  • You are taller than I realized. (correct; comparison)

Yore, Your, You’re

  • The movie special effects of yore used no CGI. (correct; time in the past)
  • Your taste in movies is a bit odd. (correct; possession)
  • You’re really into those black-and-white films. (correct; contraction of you + are)

Word Usage

Bring, Take

  • Please bring me my phone. (correct; from another location to your current location)
  • I always take my phone to class. (correct; from your current location to another location)

Everyday, Every Day

  • My workouts are an everyday thing. (correct; adjective only)
  • I work out every day. (correct; adverb phrase)

I, Me, Myself

  • I am the queen. (correct; subject)
  • Bill and I are friends. (correct; compound subject)
  • Give me my crown. (correct; object)
  • The fight for the throne is between Bill and me. (correct; compound object)
  • I call myself Queen of the Universe. (correct; reflexive verb)
  • It was just him and myself. (incorrect)
  • It was just him and me. (correct)

Lay, Lie

  • Lay your head on the pillow and rest. (correct; transitive verb)
  • Lie here and rest. (correct; intransitive verb)

Loose, Lose

  • I must have lost weight, because my pants are loose. (correct; adjective)
  • I would like to lose a bit more weight. (correct; verb)

Nor, Or

  • He is neither a man nor a child. (correct; negative)
  • That is either a small rat or a large mouse. (correct; positive)

That, Which

  • I read the book that you recommended. (correct; specifies one book of many)
  • I read the book, which happened to be very expensive. (correct; refers specifically to a certain book)

Weather, Whether

  • Have you checked the weather report today? (correct)
  • I don’t know whether I should take an umbrella or not. (correct)

Who, Whom

  • Who are you? (correct)
  • Do you know who he is? (correct)
  • Who are you talking to? (incorrect but very common)
  • Whom are you talking to? (correct)
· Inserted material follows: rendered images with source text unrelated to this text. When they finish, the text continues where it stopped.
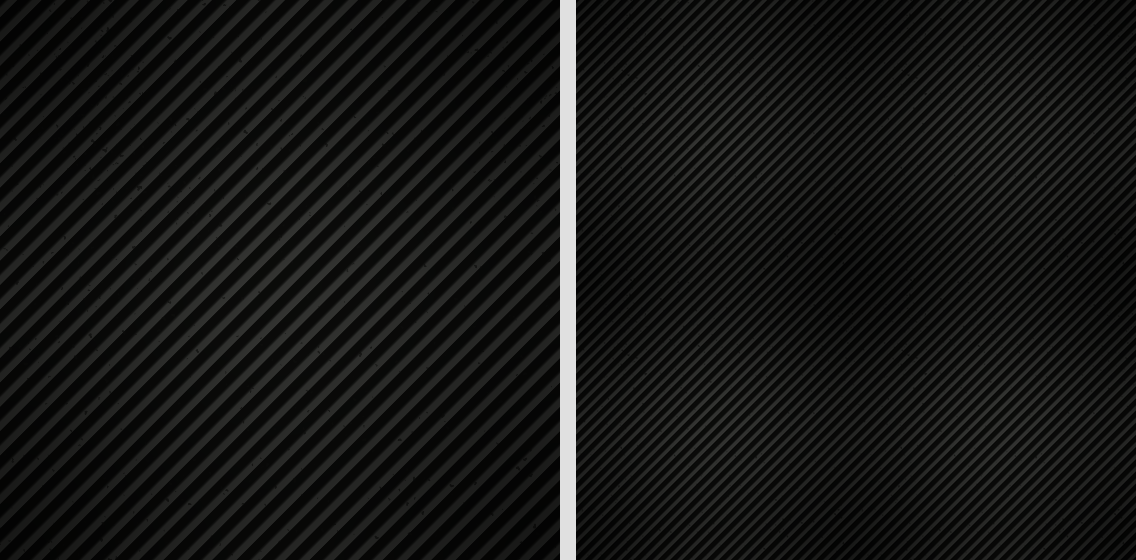
Left: one tile. Right: repeated 2 by 2.
Write a three.js fragment shader that draws this pattern.

```glsl
#define REPEATS 23.0
#define PHASE 0.74
#define SHADE_START 0.43
#define RIDGE_START 0.58
#define SOFTNESS 0.06
#define CHIP_CELLS 56.0
#define GRIT_CELLS 112.0
#define GAP_COLOR vec3(0.041, 0.042, 0.037)
#define SHADE_COLOR vec3(0.100, 0.102, 0.096)
#define RIDGE_COLOR vec3(0.197, 0.200, 0.191)
#define TAU 6.2831853

varying vec2 vUv;

vec3 hash3(vec2 p) {
  vec3 q = fract(p.xyx * vec3(0.1031, 0.1030, 0.0973));
  q += dot(q, q.yxz + 33.33);
  return fract((q.xxy + q.yzz) * q.zyx);
}

// Irregular flakes scattered over a wrapping cell grid
float flakes(vec2 uv, float cells, float density, float size) {
  vec2 p = uv * cells;
  vec2 base = floor(p);
  float soft = cells * 0.001;
  float mask = 0.0;
  for (int j = -1; j <= 1; j++) {
    for (int i = -1; i <= 1; i++) {
      vec2 cell = base + vec2(float(i), float(j));
      vec2 id = mod(cell, cells);
      vec3 place = hash3(id + 7.0);
      vec3 form = hash3(id + 151.0);
      vec2 d = p - cell - place.xy;
      float angle = atan(d.y, d.x);
      float lobes = 1.0 + 0.3 * sin(2.0 * angle + TAU * form.x)
                        + 0.2 * sin(3.0 * angle + TAU * form.y);
      float radius = size * mix(0.45, 1.0, form.z * form.z) * lobes;
      float flake = 1.0 - smoothstep(-soft, soft, length(d) - radius);
      mask = max(mask, flake * step(place.z, density));
    }
  }
  return mask;
}

// Periodic bump: 1 at the centre, 0 half a canvas away on both axes
float bump(vec2 uv, vec2 center) {
  vec2 c = cos(TAU * (uv - center));
  return 0.5 + 0.25 * (c.x + c.y);
}

void main() {
  float light = bump(vUv, vec2(0.5));
  float gapLight = mix(0.3, 1.0, light);
  float ridgeLight = mix(0.47, 1.0, light);

  // Stripe profile: gap, soft shaded flank, ridge with a crisp far edge
  float t = fract(REPEATS * (vUv.x - vUv.y) - PHASE);
  float shade = smoothstep(SHADE_START, RIDGE_START, t);
  float ridge = smoothstep(RIDGE_START - SOFTNESS, RIDGE_START + SOFTNESS, t);
  float inside = 1.0 - smoothstep(1.0 - SOFTNESS, 1.0, t);
  vec3 gap = GAP_COLOR * gapLight;
  vec3 color = mix(gap, SHADE_COLOR * ridgeLight, shade);
  color = mix(color, RIDGE_COLOR * ridgeLight * mix(0.9, 1.04, t), ridge);
  color = mix(gap, color, inside);

  // Wear: sparse chips everywhere, gathered toward the upper left
  float worn = pow(bump(vUv, vec2(0.17, 0.77)), 4.0);
  float streaks = 0.6 + 0.4 * sin(TAU * (3.0 * vUv.x + 2.0 * vUv.y)
                                + 1.5 * sin(TAU * (2.0 * vUv.y - vUv.x)));
  float chips = flakes(vUv, CHIP_CELLS, 0.08 + 0.22 * worn * streaks, 0.19);
  float grit = flakes(vUv, GRIT_CELLS, 0.03 + 0.24 * worn * streaks, 0.23);
  color = mix(color, gap * 1.4, 0.65 * max(chips, 0.8 * grit));

  gl_FragColor = vec4(color, 1.0);
}
```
Punctuation

Apostrophe (‘)

  • she’s (correct; contraction of she + is)
  • wouldn’t (correct; contraction of would + not)
  • Bob’s book (correct; the book of Bob)
  • the Olsens’ home (correct; the home of the Olsens)
  • the member’s choice (correct; the choice of a certain member)
  • the members’ choice (correct; the choice of more than one member)
  • I visited the Olsen’s. (incorrect; apostrophe not used in plurals)
  • I visited the Olsens. (correct)
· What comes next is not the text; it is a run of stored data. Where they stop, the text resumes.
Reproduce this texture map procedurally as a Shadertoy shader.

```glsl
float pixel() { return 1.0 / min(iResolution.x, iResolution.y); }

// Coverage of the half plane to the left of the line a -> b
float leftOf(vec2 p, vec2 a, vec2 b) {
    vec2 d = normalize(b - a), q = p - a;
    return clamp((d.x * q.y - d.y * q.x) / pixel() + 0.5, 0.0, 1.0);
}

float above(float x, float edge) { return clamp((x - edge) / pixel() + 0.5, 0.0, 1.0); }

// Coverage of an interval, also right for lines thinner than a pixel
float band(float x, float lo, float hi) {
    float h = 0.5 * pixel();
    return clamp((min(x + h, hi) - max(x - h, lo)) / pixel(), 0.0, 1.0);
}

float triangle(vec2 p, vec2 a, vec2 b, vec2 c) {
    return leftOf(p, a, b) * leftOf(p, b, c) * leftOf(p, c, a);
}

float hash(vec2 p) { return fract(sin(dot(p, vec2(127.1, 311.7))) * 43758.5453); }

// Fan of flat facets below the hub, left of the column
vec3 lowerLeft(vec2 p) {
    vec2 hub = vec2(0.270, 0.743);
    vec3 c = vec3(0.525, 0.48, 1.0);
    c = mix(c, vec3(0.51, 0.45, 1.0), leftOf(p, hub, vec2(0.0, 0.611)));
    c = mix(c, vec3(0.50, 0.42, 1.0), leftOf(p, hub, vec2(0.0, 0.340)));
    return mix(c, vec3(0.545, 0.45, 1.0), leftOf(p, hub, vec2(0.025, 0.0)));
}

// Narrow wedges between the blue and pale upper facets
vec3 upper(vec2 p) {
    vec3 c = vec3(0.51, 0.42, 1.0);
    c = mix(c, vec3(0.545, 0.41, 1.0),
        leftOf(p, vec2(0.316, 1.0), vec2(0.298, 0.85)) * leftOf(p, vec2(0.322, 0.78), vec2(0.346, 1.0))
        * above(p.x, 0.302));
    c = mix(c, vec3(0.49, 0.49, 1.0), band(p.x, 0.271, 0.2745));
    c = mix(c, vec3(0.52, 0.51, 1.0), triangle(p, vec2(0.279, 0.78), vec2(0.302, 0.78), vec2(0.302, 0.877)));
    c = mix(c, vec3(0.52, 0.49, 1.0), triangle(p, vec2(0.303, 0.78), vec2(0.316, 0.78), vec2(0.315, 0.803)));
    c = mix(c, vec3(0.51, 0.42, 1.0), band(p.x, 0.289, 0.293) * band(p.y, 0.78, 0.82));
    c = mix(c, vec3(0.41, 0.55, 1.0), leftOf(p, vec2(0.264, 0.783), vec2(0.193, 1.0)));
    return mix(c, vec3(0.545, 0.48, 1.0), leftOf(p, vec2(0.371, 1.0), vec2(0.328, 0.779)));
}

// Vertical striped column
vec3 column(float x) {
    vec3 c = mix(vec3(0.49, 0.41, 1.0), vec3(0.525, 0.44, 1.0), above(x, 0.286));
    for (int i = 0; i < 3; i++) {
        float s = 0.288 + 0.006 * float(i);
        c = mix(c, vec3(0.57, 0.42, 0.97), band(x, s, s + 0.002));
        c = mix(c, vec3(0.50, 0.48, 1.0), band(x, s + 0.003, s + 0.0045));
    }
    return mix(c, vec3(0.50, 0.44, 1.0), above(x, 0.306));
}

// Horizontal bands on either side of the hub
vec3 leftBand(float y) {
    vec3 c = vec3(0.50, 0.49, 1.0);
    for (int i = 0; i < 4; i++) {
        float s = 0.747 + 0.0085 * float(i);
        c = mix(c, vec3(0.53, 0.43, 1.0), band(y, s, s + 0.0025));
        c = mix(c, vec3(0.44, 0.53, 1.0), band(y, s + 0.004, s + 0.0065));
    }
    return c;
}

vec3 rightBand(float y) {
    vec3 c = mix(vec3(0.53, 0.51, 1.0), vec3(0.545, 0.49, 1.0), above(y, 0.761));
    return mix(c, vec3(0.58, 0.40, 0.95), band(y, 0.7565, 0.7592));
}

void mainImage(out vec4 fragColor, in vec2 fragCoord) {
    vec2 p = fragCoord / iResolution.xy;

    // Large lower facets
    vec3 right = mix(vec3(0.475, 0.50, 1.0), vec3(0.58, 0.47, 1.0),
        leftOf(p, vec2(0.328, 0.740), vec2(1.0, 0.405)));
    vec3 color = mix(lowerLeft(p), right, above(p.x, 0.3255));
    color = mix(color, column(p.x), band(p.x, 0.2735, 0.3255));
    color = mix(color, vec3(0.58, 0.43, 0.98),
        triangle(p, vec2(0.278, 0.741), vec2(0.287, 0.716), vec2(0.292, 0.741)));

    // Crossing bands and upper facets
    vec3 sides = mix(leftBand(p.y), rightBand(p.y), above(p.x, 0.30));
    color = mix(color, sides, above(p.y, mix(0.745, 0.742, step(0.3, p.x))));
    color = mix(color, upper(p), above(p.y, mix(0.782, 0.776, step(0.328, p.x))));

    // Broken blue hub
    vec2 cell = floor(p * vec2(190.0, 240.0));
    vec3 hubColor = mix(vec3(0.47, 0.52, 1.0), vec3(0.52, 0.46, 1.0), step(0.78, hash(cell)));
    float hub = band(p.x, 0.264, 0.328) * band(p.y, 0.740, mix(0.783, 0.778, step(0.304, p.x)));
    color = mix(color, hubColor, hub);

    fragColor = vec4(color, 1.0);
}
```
Colon (:)

  • My mother told me to buy milk, eggs, and bread. (correct; language flows and does not need the colon)
  • My mother told me to buy just the essentials: milk, eggs, and bread. (correct; stop before list requires the colon)
  • I told her one thing: I need money. (correct; phrase or clause after colon explains phrase or clause before colon)

Comma (,)
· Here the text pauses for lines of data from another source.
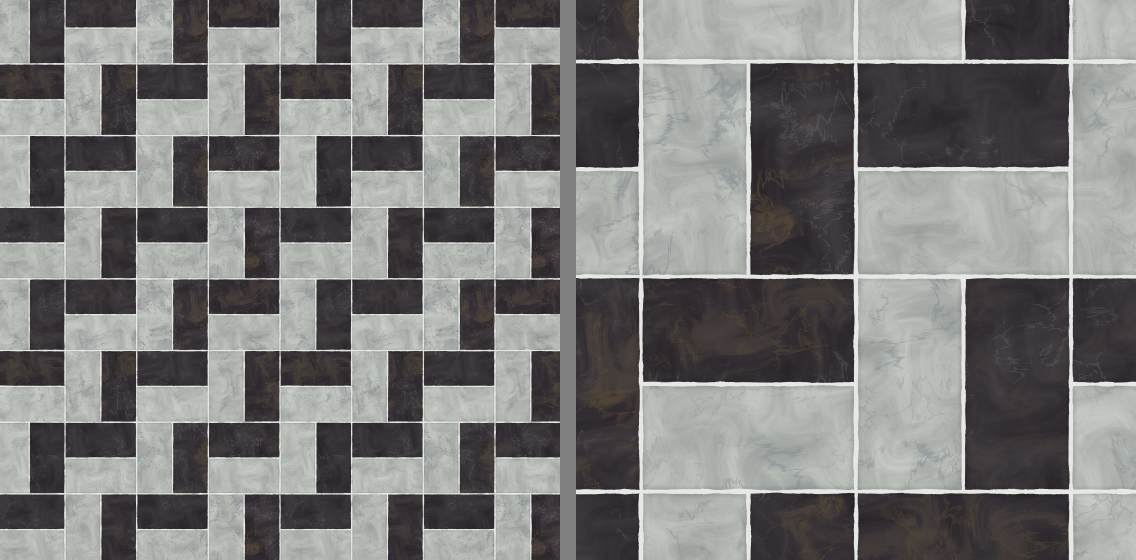
Left, the full canvas; right, a detail of the centre.
Give the GLSL for this texture, as a Shadertoy shader.

```glsl
// Marble basket-weave floor: square cells split into a pale and a dark slab,
// alternating upright and lying, with thin white joints. Layered sines give the
// clouding, warped cellular borders the veins; slab variety repeats every 4 cells.

const float CELLS = 7.815;      // cells across the canvas
const float PERIOD = 4.0;       // cells before the slabs repeat
const float JOINT = 0.0095;     // half width of a joint, in cells

const vec3 PALE = vec3(0.710, 0.730, 0.706);
const vec3 PALE_VEIN = vec3(0.50, 0.515, 0.55);
const vec3 DARK = vec3(0.208, 0.190, 0.208);
const vec3 DARK_WISP = vec3(0.42, 0.41, 0.42);
const vec3 GOLD = vec3(0.37, 0.31, 0.21);
const vec3 GROUT = vec3(0.90, 0.91, 0.90);

vec2 hash2(vec2 p) {
    vec3 q = fract(vec3(p.xyx) * vec3(0.1031, 0.1030, 0.0973));
    q += dot(q, q.yzx + 33.33);
    return fract((q.xx + q.yz) * q.zy);
}

// Soft clouds from rotated, self-warping sine layers, about -0.7 to 0.7
float sineClouds(vec2 p) {
    const mat2 turn = mat2(0.8, 0.6, -0.6, 0.8);
    float sum = 0.0, amp = 0.5;
    for (int i = 0; i < 6; i++) {
        p = turn * p * 1.75 + 2.3;
        p += 0.8 * sin(p.yx * 1.2 + float(i));
        sum += amp * sin(p.x) * sin(p.y);
        amp *= 0.64;
    }
    return sum;
}

// Gap between the two nearest cell points: zero along cellular borders
float cellBorder(vec2 p) {
    vec2 id = floor(p), f = fract(p);
    float nearest = 8.0, second = 8.0;
    for (int y = -1; y <= 1; y++)
    for (int x = -1; x <= 1; x++) {
        vec2 o = vec2(x, y);
        float d = length(o + hash2(id + o) - f);
        second = min(second, max(nearest, d));
        nearest = min(nearest, d);
    }
    return second - nearest;
}

// Broken veins of a given width, shown only where the mask is high
float veins(vec2 p, float width, float mask) {
    vec2 warp = vec2(sineClouds(p * 0.9), sineClouds(p * 0.9 + 17.0));
    float line = 1.0 - smoothstep(0.0, width, cellBorder(p + 0.65 * warp));
    return line * smoothstep(-0.1, 0.45, mask);
}

vec3 paleMarble(vec2 p, vec2 variety) {
    float cloud = sineClouds(p * 1.5);
    float patches = sineClouds(p * 0.6 + 5.0);
    float strength = mix(0.35, 0.85, variety.x);
    vec3 color = PALE + 0.075 * cloud + 0.03 * (variety.y - 0.5);
    color = mix(color, PALE_VEIN, 0.32 * strength * smoothstep(0.1, 0.7, patches - 0.4 * cloud));
    color = mix(color, PALE_VEIN, 0.60 * strength * veins(p * 0.9, 0.12, patches));
    return mix(color, PALE_VEIN, 0.35 * strength * veins(p * 1.9 + 9.0, 0.15, -patches));
}

vec3 darkMarble(vec2 p, vec2 variety) {
    float cloud = sineClouds(p * 1.4);
    float patches = sineClouds(p * 0.7 + 3.0);
    float gilding = smoothstep(0.35, 1.0, variety.x);
    vec3 color = DARK + 0.05 * cloud + 0.02 * (variety.y - 0.5);
    color = mix(color, DARK_WISP, 0.14 * smoothstep(0.1, 0.7, patches));
    color = mix(color, GOLD, 0.30 * gilding * smoothstep(0.1, 0.6, cloud - patches));
    color = mix(color, GOLD, 0.55 * gilding * veins(p * 1.2 + 4.0, 0.13, -patches));
    return mix(color, DARK_WISP, 0.36 * veins(p * 1.3, 0.11, patches));
}

void mainImage(out vec4 fragColor, in vec2 fragCoord) {
    vec2 p = (fragCoord / iResolution.xy - vec2(0.5, 0.502)) * CELLS;
    float pixel = CELLS / min(iResolution.x, iResolution.y);
    vec2 cell = floor(p), f = fract(p);

    // Odd cells stand upright; the dark slab is on the right or on top
    bool upright = mod(cell.x + cell.y, 2.0) > 0.5;
    float across = upright ? f.x : f.y;
    float along = upright ? f.y : f.x;
    bool isDark = across > 0.5;

    // Distance to the nearest slab edge
    float side = fract(across * 2.0);
    float edge = min(min(along, 1.0 - along), 0.5 * min(side, 1.0 - side));

    // Each slab is cut from its own place in the stone
    vec2 slab = mod(cell, PERIOD) * 2.0 + (isDark ? 1.0 : 0.0);
    vec2 variety = hash2(slab + 7.0);
    vec2 stone = f * 4.0 + 40.0 * hash2(slab + 31.0);
    vec3 color = isDark ? darkMarble(stone, variety) : paleMarble(stone, variety);

    // Worn rim and slightly ragged joint
    color *= mix(0.90, 1.0, smoothstep(0.005, 0.035, edge));
    float ragged = JOINT * (1.0 + 0.5 * sineClouds(mod(p, PERIOD) * 9.0));
    float joint = clamp((ragged - edge) / pixel + 0.5, 0.0, 1.0);
    fragColor = vec4(mix(color, GROUT, joint), 1.0);
}
```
  • I’m with him, he’s with her. (incorrect; comma splice between two complete sentences)
  • I’m with him, and he’s with her. (correct; conjunction added)
  • I’m with him; he’s with her. (correct; alternative if you do not add a conjunction; see “Semicolon”)

Hyphen (-)

  • I hate three eyed monsters. (incorrect depending on intended meaning; sounds like I hate eyed monsters and there are three of them)
  • I hate three-eyed monsters. (correct; I hate monsters with three eyes)
  • Remembering these grammar rules takes a bit of self-discipline. (correct)

Semicolon (;)

  • Let’s go to the movies, it’s not too late. (incorrect; comma splice)
  • Let’s go to the movies; it’s not too late. (correct; semicolon separates two sentences)

Of course, this cheat sheet can’t cover everything you need to know about English. Massive style guides are published for professional copywriter and editors. But hopefully, this helpful article will steer you in the right direction.